A recent Supreme Court decision seems to give those of us heart who want some sort of control on the sale of guns in this country, some restoration of sanity in what has become sheer madness. A Yahoo News story suggests that the Court realizes that the sale of such things as assault rifles and semi-automatic weapons was never any part of what the Founders had in mind:
Washington (AFP) – The US Supreme Court appeared on Monday to back lawmakers who want to restrict the type of guns such as semi-automatic assault weapons used in recent mass shootings.
In a 7-2 vote, the high court’s justices refused to take up a challenge to a Chicago suburb’s ban on the sale or possession of semi-automatic weapons or high-capacity magazines with more than 10 rounds of ammunition.
The court’s move is a small victory for activists against the spread of such guns, which can potentially kill many people in a short period of time.
Predictably, the two Justices who voted in opposition to the majority were conservatives Antonin Scalia and Clarence Thomas. What is interesting to me is that Thomas claims to be a “strict constructionist,” one who thinks the country needs to stick close to the intentions of the Founders. But, as I have said on these blogs repeatedly, a close reading of the second amendment to our Constitution states clearly that the “right” to bear arms is designed to guarantee the ability of a militia to defend the country against possible insurrection. The amendment doesn’t guarantee all of us the right to bear arms, only the militia. And since we no longer have a militia it would follow that the so-called right is no longer applicable. Further, the Court in years past has ruled out such things as machine guns and sawed-off shotguns on the grounds that these are not protected by the Second Amendment. So there is precedent.
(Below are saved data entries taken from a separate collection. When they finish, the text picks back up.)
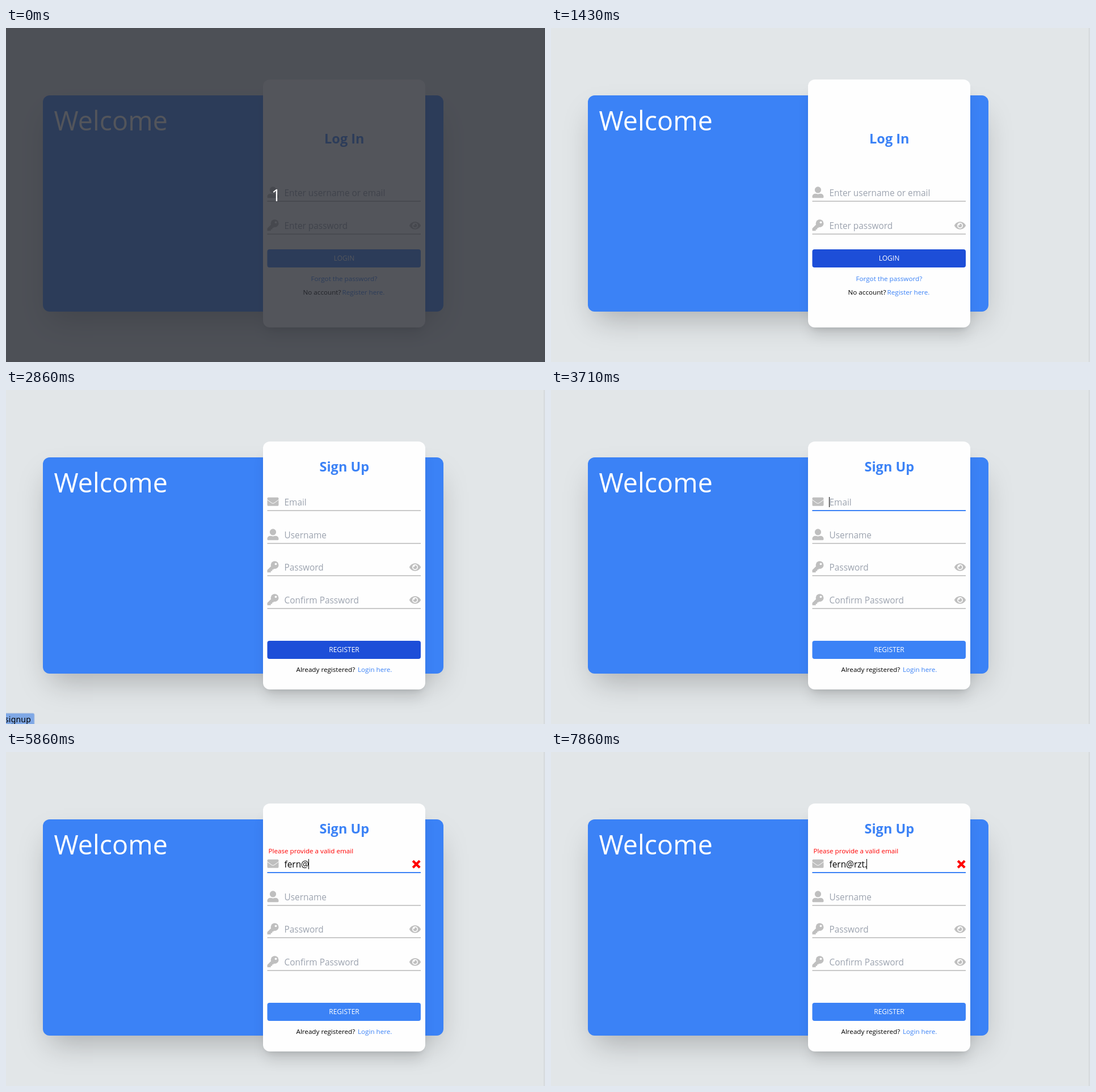
An HTML page for the animation above (8 s loop, 950x590 px).

```html
<!DOCTYPE html>
<html lang="en">
<head>
<meta charset="utf-8">
<title>Login and sign up</title>
<style>
  html, body { margin: 0; width: 100%; height: 100%; overflow: hidden; background: #e2e6e8; }
  .card { position: absolute; border-radius: 12px; }
  #back { left: 65px; top: 118.5px; width: 706px; height: 382px; background: #3b82f6;
    box-shadow: 0 25px 50px -12px rgba(0, 0, 0, .25); }
  #front { left: 453px; top: 91px; width: 286px; height: 437.5px; background: #fefefe;
    box-shadow: 0 20px 25px -5px rgba(0, 0, 0, .1), 0 8px 10px -6px rgba(0, 0, 0, .1); }
  svg { position: absolute; left: 0; top: 0; }
  text { font-family: "Open Sans", "Noto Sans", sans-serif; white-space: pre; }
  .title { font-size: 23.5px; font-weight: 700; fill: #3b82f6; text-anchor: middle; }
  .field { font-size: 15.4px; fill: #9ca3af; }
  .typed { fill: #000; }
  .btn { font-size: 12px; fill: #fff; text-anchor: middle; }
  .small { font-size: 11.67px; }
  .link { fill: #3b82f6; }
</style>
</head>
<body>
<div class="card" id="back"></div>
<div class="card" id="front"></div>
<svg width="950" height="590" viewBox="0 0 950 590">
  <defs>
    <path id="user" fill="#bfbfbf" transform="scale(.0390625)" d="M256 288a144 144 0 1 0 0-288a144 144 0 0 0 0 288zM384 320h-55q-73 32-146 0h-55a128 128 0 0 0-128 128v16a48 48 0 0 0 48 48h416a48 48 0 0 0 48-48v-16a128 128 0 0 0-128-128z"/>
    <g id="key" fill="#bfbfbf">
      <path d="M.3 15.4 7 8.7 11.7 13.8 10.6 15H8.75V16.6Q8.75 17.5 7.8 17.5H6.25V19.1Q6.25 20 5.3 20H.9Q0 20 0 19.1V16Q0 15.7 .3 15.4Z"/>
      <circle cx="13.1" cy="6.9" r="6.9"/>
      <circle cx="15" cy="5" r="1.9" fill="#fefefe"/>
    </g>
    <g id="mail">
      <rect y="2.5" width="20" height="15" rx="1.9" fill="#bfbfbf"/>
      <path d="M-.5 6.3 7.6 12.2Q10 14 12.4 12.2L20.5 6.3" fill="none" stroke="#fefefe"/>
    </g>
    <g id="eye" fill="#bfbfbf">
      <path d="M.1 9.5C2 5.8 5.7 3.3 10 3.3s8 2.5 9.9 6.2q.2 .5 0 1C18 14.2 14.3 16.7 10 16.7s-8-2.5-9.9-6.2q-.2-.5 0-1z"/>
      <circle cx="10" cy="10" r="5" fill="#fefefe"/>
      <circle cx="10" cy="10" r="3.33"/>
      <circle cx="7.9" cy="7.9" r="1.66" fill="#fefefe"/>
    </g>
  </defs>

  <path d="M948.5 0V590" stroke="#cbcfd2"/>
  <text x="84.5" y="181" font-size="46.7" fill="#fff">Welcome</text>

  <g id="login">
    <text class="title" x="596.3" y="204">Log In</text>
    <g id="loginFields"></g>
    <rect id="loginBtn" x="460.5" y="391" width="270.5" height="32" rx="4"/>
    <text class="btn" x="596" y="411">LOGIN</text>
    <text class="small link" x="537.5" y="446.5">Forgot the password?</text>
    <text class="small" x="523.5" y="470.5">No account?</text>
    <text class="small link" x="592.5" y="470.5">Register here.</text>
  </g>

  <g id="signup">
    <text class="title" x="596.3" y="144">Sign Up</text>
    <g id="signupFields"></g>
    <path id="focus" d="M460.5 213H731" stroke="#3b82f6" stroke-width="2"/>
    <text id="typed" class="field typed" x="490.5" y="204"></text>
    <rect id="caret" y="189" width="1" height="18"/>
    <g id="error">
      <text class="small" x="462.5" y="179" fill="#f00">Please provide a valid email</text>
      <path d="M717.2 192.2l12 12m0-12l-12 12" stroke="#f00" stroke-width="4.2"/>
    </g>
    <rect id="signupBtn" x="460.5" y="443" width="270.5" height="32" rx="4"/>
    <text class="btn" x="596" y="463">REGISTER</text>
    <text class="small" x="511.5" y="498">Already registered?</text>
    <text class="small link" x="620" y="498">Login here.</text>
  </g>

  <g id="status">
    <path d="M-2 571H47.5Q50 571 50 573.5V592H-2Z" fill="#7fa8e6" stroke="#b4c5de"/>
    <text x="44" y="587" font-size="14" letter-spacing=".2" text-anchor="end" style="font-family:'Noto Sans',sans-serif">signup</text>
  </g>

  <g id="dim">
    <rect width="950" height="590" fill="rgb(41,43,50)" fill-opacity=".8"/>
    <text x="468" y="305.5" font-size="29" fill="#fff">1</text>
  </g>
</svg>
<script>
const $ = id => document.getElementById(id);
const show = (id, on) => $(id).style.display = on ? '' : 'none';
const within = (t, a, b) => t >= a && t < b;

// y is the middle of the underline
const field = (y, icon, label, eye, id = '') => `
  <use href="#${icon}" x="460.5" y="${y - 25.7}"/>
  <text ${id && `id="${id}"`} class="field" x="490.5" y="${y - 9}">${label}</text>
  ${eye ? `<use href="#eye" x="711" y="${y - 25}"/>` : ''}
  <path d="M460.5 ${y}H731" stroke="#c9c9c9" stroke-width="2"/>`;

$('loginFields').innerHTML =
  field(306, 'user', 'Enter username or email') +
  field(364, 'key', 'Enter password', true);
$('signupFields').innerHTML =
  field(213, 'mail', 'Email', false, 'emailHint') +
  field(271, 'user', 'Username') +
  field(328, 'key', 'Password', true) +
  field(386, 'key', 'Confirm Password', true);

const email = 'fern@rzt.';
const keyTimes = [5000, 5140, 5290, 5430, 5860, 6710, 7000, 7140, 7860];
const caretOff = [[4430, 5000], [6430, 6710], [7710, 7860]];
const button = (id, hover) => $(id).setAttribute('fill', hover ? '#1d4ed8' : '#3b82f6');

function draw(t) {
  const count = keyTimes.filter(k => t >= k).length;
  const focused = t >= 3710;
  show('dim', t < 140);
  show('login', t < 2860);
  show('signup', t >= 2860);
  button('loginBtn', within(t, 1430, 1710));
  button('signupBtn', within(t, 2860, 3140));

  show('status', within(t, 2430, 3430));
  $('status').setAttribute('opacity', t < 3290 ? 1 : .5);

  show('focus', focused);
  show('emailHint', !count);
  show('error', count);
  $('typed').textContent = email.slice(0, count);
  show('caret', focused && !caretOff.some(([a, b]) => within(t, a, b)));
  const width = count ? $('typed').getComputedTextLength() : 0;
  $('caret').setAttribute('x', Math.round(490 + width));
}

const start = performance.now();
function tick() {
  draw((performance.now() - start) % 8000);
  requestAnimationFrame(tick);
}
tick();
</script>
</body>
</html>
```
One would expect that the Supreme Court is not subject to the threats and pressures the N.R.A. can bring against elected officials — by guaranteeing that those who are “uncooperative” have brief political lives. The justices are appointed for life and the original idea was that as such they would be above political infighting and cajolery. And in the past, the Court has shown that it can rise above political infighting; even the present Court has done so on occasion. Such is the case here, one would think. It is a small step. But when most of the steps we have been taking recently seem to be backwards, it is a sign of hope that there is a way forward.